The best known public prank is the 1957 news show broadcast by Panorama. It was a three-minute segment about a bumper spaghetti harvest in southern Switzerland. This was apparently because of an unusually mild winter and the “virtual disappearance of the spaghetti weevil,” with video footage of a Swiss family pulling pasta off spaghetti trees and placing it into baskets. The show said: “For those who love this dish, there’s nothing like real, home-grown spaghetti.”
Hundreds of people phoned the BBC wanting to know how they could grow their own spaghetti tree. To this query the BBC simply said: “Place a sprig of spaghetti in a tin of tomato sauce and hope for the best.”
In Sweden, in 1962, there was only one television channel, and it was shown in black and white. The station announced that their “technical expert,” Kjell Stensson, was going to tell people how to view color images on their black-and-white sets. Researchers, he said, had recently discovered that covering your television screen with a pair of tights would cause the light to bend in such a way that it would appear as if the image was in color. All viewers had to do, Stensson said, was to cut open a pair of stockings and tape them over the screen of their television set.
Thousands of viewers fell for the hoax. Many say today that they remember their parents (their fathers in particular) rushing through the house trying to find stockings to place over the TV set. Regular colour broadcasts began in Sweden on April 1, 1970.
In 1977 the Guardian published a seven-page “special report” about San Serriffe, a small country located in the Indian Ocean consisting of several islands that make the shape of a semi-colon. The two main islands were called Upper Caisse and Lower Caisse. They did an in-depth series of articles on the history, geography and daily life on these idyllic islands.
The Guardian’s phones rang all day as readers wanted more information about the perfect-sounding fictional holiday spot, and the hoax began a tradition in newspapers to try and fool their readers.
On 1 April 1972, newspaper headlines around the world announced the dead body of the Loch Ness Monster had been found. A team of zoologists from Yorkshire’s Flamingo Park Zoo, who were at Loch Ness searching for proof of Nessie’s existence, had discovered the carcass floating in the water the day before. Initial reports claimed it weighed a ton and a half and was 15½ feet long. Upon inspection, Nessie turned out to be a bull elephant seal.

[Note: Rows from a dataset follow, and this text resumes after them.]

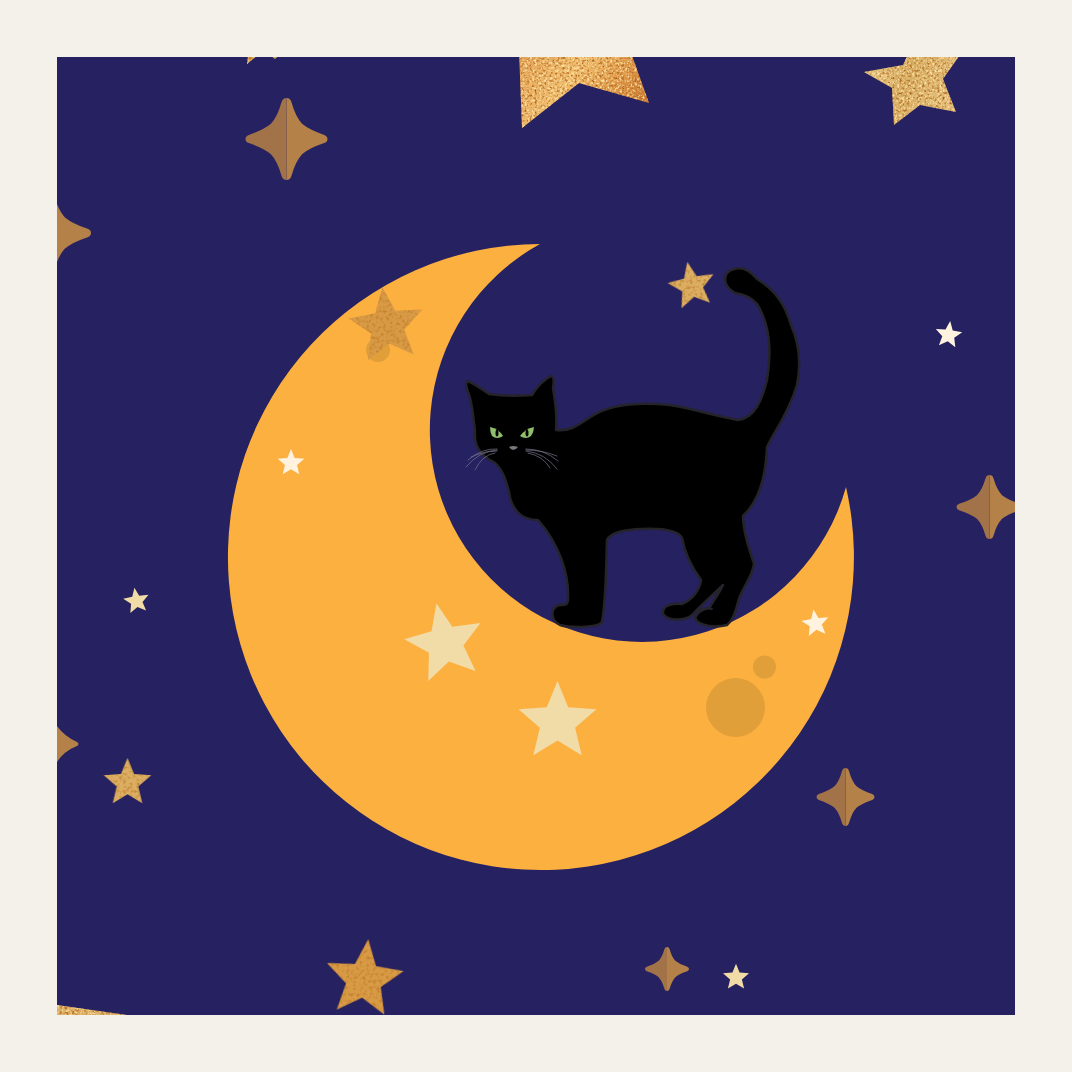
<!DOCTYPE html>
<html lang="en">
<head>
<meta charset="utf-8">
<title>Black cat on a crescent moon</title>
<style>
:root {
  --paper: #f4f1ea;
  --night: #262161;
  --moon: #fcb040;
  --crater: #e19f3a;
  --bronze: #b48149;
  --bronze-dark: #a27348;
  --copper: #d99a45;
  --gold: #dcae62;
  --cream: #f1dca8;
  --pale: #fff3e0;
  --cat: #000;
  --fur-edge: #25242a;
  --eye: #8fbf6c;
}
html, body { margin: 0; background: var(--paper); overflow: hidden; }
svg { display: block; width: 1072px; height: 1072px; }
.paper { fill: var(--paper); }
.night { fill: var(--night); }
.moon { fill: var(--moon); }
.crater { fill: var(--crater); }
.bronze { fill: var(--bronze); }
.bronze-dark { fill: var(--bronze-dark); }
.copper { fill: var(--copper); }
.gold { fill: var(--gold); }
.cream { fill: var(--cream); }
.pale { fill: var(--pale); }
.cat-body { fill: var(--cat); stroke: var(--fur-edge); stroke-width: 2.5; stroke-linejoin: round; }
.fur-line { fill: none; stroke: var(--fur-edge); stroke-width: 2; stroke-linecap: round; }
.eye { fill: var(--eye); }
.pupil { fill: var(--cat); }
.nose { fill: #77777c; }
.whiskers { fill: none; stroke: #77758a; stroke-width: 0.7; stroke-linecap: round; }
</style>
</head>
<body>
<svg viewBox="0 0 1072 1072" role="img" aria-label="A black cat standing on a golden crescent moon among stars">
  <defs>
    <clipPath id="sky"><rect x="57" y="57" width="958" height="958"/></clipPath>
    <polygon id="star" points="0,-100 26,-36 95,-31 43,14 59,81 0,45 -59,81 -43,14 -95,-31 -26,-36"/>
    <g id="sparkle">
      <path class="bronze" d="M0-100Q9-100 12-90Q22-54 38-37Q56-22 92-10Q100-7 100 0Q100 7 92 10Q56 22 38 37Q22 54 12 90Q9 100 0 100Z"/>
      <path class="bronze-dark" d="M0-100Q-9-100-12-90Q-22-54-38-37Q-56-22-92-10Q-100-7-100 0Q-100 7-92 10Q-56 22-38 37Q-22 54-12 90Q-9 100 0 100Z"/>
    </g>
    <linearGradient id="foil-orange" x1="0" y1="0.2" x2="1" y2="0.6">
      <stop offset="0" stop-color="#e3a356"/>
      <stop offset="0.4" stop-color="#f0bd6c"/>
      <stop offset="0.7" stop-color="#e09a48"/>
      <stop offset="1" stop-color="#c9752c"/>
    </linearGradient>
    <linearGradient id="foil-gold" x1="0" y1="0" x2="1" y2="0.4">
      <stop offset="0" stop-color="#ecd090"/>
      <stop offset="0.5" stop-color="#d6ac60"/>
      <stop offset="1" stop-color="#e3bd78"/>
    </linearGradient>
    <filter id="foil" x="0" y="0" width="1" height="1" color-interpolation-filters="sRGB">
      <feTurbulence type="fractalNoise" baseFrequency="0.4" numOctaves="2" seed="4" result="grain"/>
      <feColorMatrix in="grain" values="0 0 0 0 1  0 0 0 0 0.9  0 0 0 0 0.68  3 0 0 0 -1.4" result="light"/>
      <feColorMatrix in="grain" values="0 0 0 0 0.66  0 0 0 0 0.36  0 0 0 0 0.08  0 3 0 0 -1.55" result="dark"/>
      <feComposite in="light" in2="SourceAlpha" operator="in" result="glints"/>
      <feComposite in="dark" in2="SourceAlpha" operator="in" result="specks"/>
      <feMerge>
        <feMergeNode in="SourceGraphic"/>
        <feMergeNode in="glints"/>
        <feMergeNode in="specks"/>
      </feMerge>
    </filter>
    <filter id="soft-foil" x="0" y="0" width="1" height="1" color-interpolation-filters="sRGB">
      <feTurbulence type="fractalNoise" baseFrequency="0.3" numOctaves="2" seed="9"/>
      <feColorMatrix values="0 0 0 0 0.72  0 0 0 0 0.46  0 0 0 0 0.14  0 2 0 0 -0.95"/>
      <feComposite in2="SourceAlpha" operator="in" result="specks"/>
      <feMerge>
        <feMergeNode in="SourceGraphic"/>
        <feMergeNode in="specks"/>
      </feMerge>
    </filter>
  </defs>

  <rect class="paper" width="1072" height="1072"/>

  <g clip-path="url(#sky)">
    <rect class="night" x="57" y="57" width="958" height="958"/>

    <g id="sparkles">
      <use href="#sparkle" transform="translate(286.5 139) scale(.41)"/>
      <use href="#sparkle" transform="translate(49 233) scale(.42)"/>
      <use href="#sparkle" transform="translate(989.5 507) scale(.33 .32)"/>
      <use href="#sparkle" transform="translate(845.5 797) scale(.29)"/>
      <use href="#sparkle" transform="translate(667 969) scale(.22)"/>
      <path class="bronze" d="M57 726Q64 736 77 742Q80 744 77 746Q64 751 57 762Z"/>
    </g>

    <g id="edge-stars" filter="url(#foil)">
      <polygon fill="url(#foil-orange)" points="519,50 522,128 579,83 649,103 630,50"/>
      <polygon fill="url(#foil-gold)" points="864,72 892,88 894,125 920,105 956,112 943,79 962,52 910,50 903,65"/>
      <polygon class="gold" points="57,1005 127,1015 57,1018"/>
      <polygon class="copper" points="248,55 247,64 258,55"/>
      <polygon class="gold" points="270,55 275,59 279,55"/>
    </g>

    <path id="moon" class="moon" d="M540 244A313 313 0 1 0 846 487A212 212 0 1 1 540 244Z"/>
    <g id="craters" class="crater">
      <circle cx="735.5" cy="707.5" r="29.5"/>
      <circle cx="764.5" cy="667" r="11.5"/>
      <circle cx="378" cy="350" r="12"/>
    </g>

    <g id="foil-stars" filter="url(#soft-foil)">
      <use href="#star" class="copper" transform="translate(387 326) rotate(-7) scale(.39)"/>
      <use href="#star" class="copper" transform="translate(364 979.5) rotate(6) scale(.405)"/>
      <use href="#star" class="gold" transform="translate(692 286) rotate(-11) scale(.245)"/>
      <use href="#star" class="gold" transform="translate(127.5 783) scale(.25)"/>
    </g>
    <g id="cream-stars" class="cream">
      <use href="#star" transform="translate(557.5 722) scale(.41)"/>
      <use href="#star" transform="translate(445 643.5) rotate(-12) scale(.41)"/>
      <use href="#star" transform="translate(136.5 601) rotate(-9) scale(.135)"/>
      <use href="#star" transform="translate(736 977.5) scale(.137)"/>
    </g>
    <g id="pale-stars" class="pale">
      <use href="#star" transform="translate(291 463) scale(.14)"/>
      <use href="#star" transform="translate(815.5 623.5) rotate(-8) scale(.142)"/>
      <use href="#star" transform="translate(948.5 335) rotate(7) scale(.14)"/>
    </g>

    <g id="cat">
      <path class="cat-body" d="M467 381Q472 382 489 394Q508 397 532 395Q540 382 551 376Q555 377 553 388C555 400 557 420 556 430C570 432 580 424 592 416C612 403 640 402 670 405C695 409 715 416 738 420C755 418 762 400 767 380C772 350 770 325 757 304C750 296 742 294 735 293C722 286 722 272 734 269C745 266 752 273 757 279C775 290 785 304 791 325C800 345 801 365 797 385C788 415 775 430 767 447C766 475 760 500 743 516C743 535 750 550 754 564C752 578 742 588 738 602C735 615 731 622 727 625C715 628 698 626 695 618C697 612 703 609 709 608C714 600 720 592 723 585C713 595 702 604 694 613C688 621 668 622 663 614C662 606 670 603 682 604C692 600 700 590 701 580C690 565 684 550 682 538C678 530 660 528 640 529C625 530 610 532 607 540C606 570 606 600 602 622C598 628 570 628 560 625C550 620 550 608 559 605C566 605 568 605 568 598C569 575 560 545 538 520C520 520 511 508 509 492C505 475 500 465 492 461C480 455 474 445 475 432C473 415 472 400 468 392Q465 384 467 381Z"/>
      <path class="fur-line" d="M696 611Q704 607 712 609M723 585Q716 596 710 607"/>
      <path class="eye" d="M490 427Q499 429 503 436Q497 440 492 436Q490 432 490 427Z"/>
      <path class="eye" d="M534 427Q525 429 520 436Q526 440 531 436Q534 432 534 427Z"/>
      <ellipse class="pupil" cx="497" cy="433" rx="1.5" ry="3.5"/>
      <ellipse class="pupil" cx="527" cy="433" rx="1.5" ry="3.5"/>
      <path class="nose" d="M509 447Q513 445 518 447Q516 450 513 450Q511 450 509 447Z"/>
      <path class="whiskers" d="M497 449Q482 448 468 460M497 451Q480 450 466 467M495 453Q482 455 475 470M497 450Q482 452 471 457M526 449Q544 449 558 461M526 451Q545 453 557 469M528 453Q543 456 550 468M526 450Q542 450 557 456"/>
    </g>
  </g>
</svg>
</body>
</html>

The zoo’s education officer, John Shields, confessed he had been responsible for placing the body in the Loch. The seal had died the week before, and he had shaved off its whiskers, padded its cheeks with stones, and kept it frozen for a week, before dumping it in the Loch. The seal’s body was displayed at the Flamingo Park Zoo for a few days before being properly disposed of.
During an interview on BBC Radio 2, on the morning of 1 April 1976, the astronomer Patrick Moore announced that at 9:47 AM a once-in-a-lifetime astronomical event was going to take place. The planet Pluto would pass behind Jupiter, temporarily causing a gravitational alignment that would reduce the Earth’s own gravity. Moore told his listeners that if they jumped in the air at the exact moment this planetary alignment occurred, they would experience a strange floating sensation.
The BBC received hundreds of phone calls from listeners claiming to have felt the sensation. One woman even reported she and her 11 friends had risen from their chairs and floated around the room.
Source: Daily Mail – read More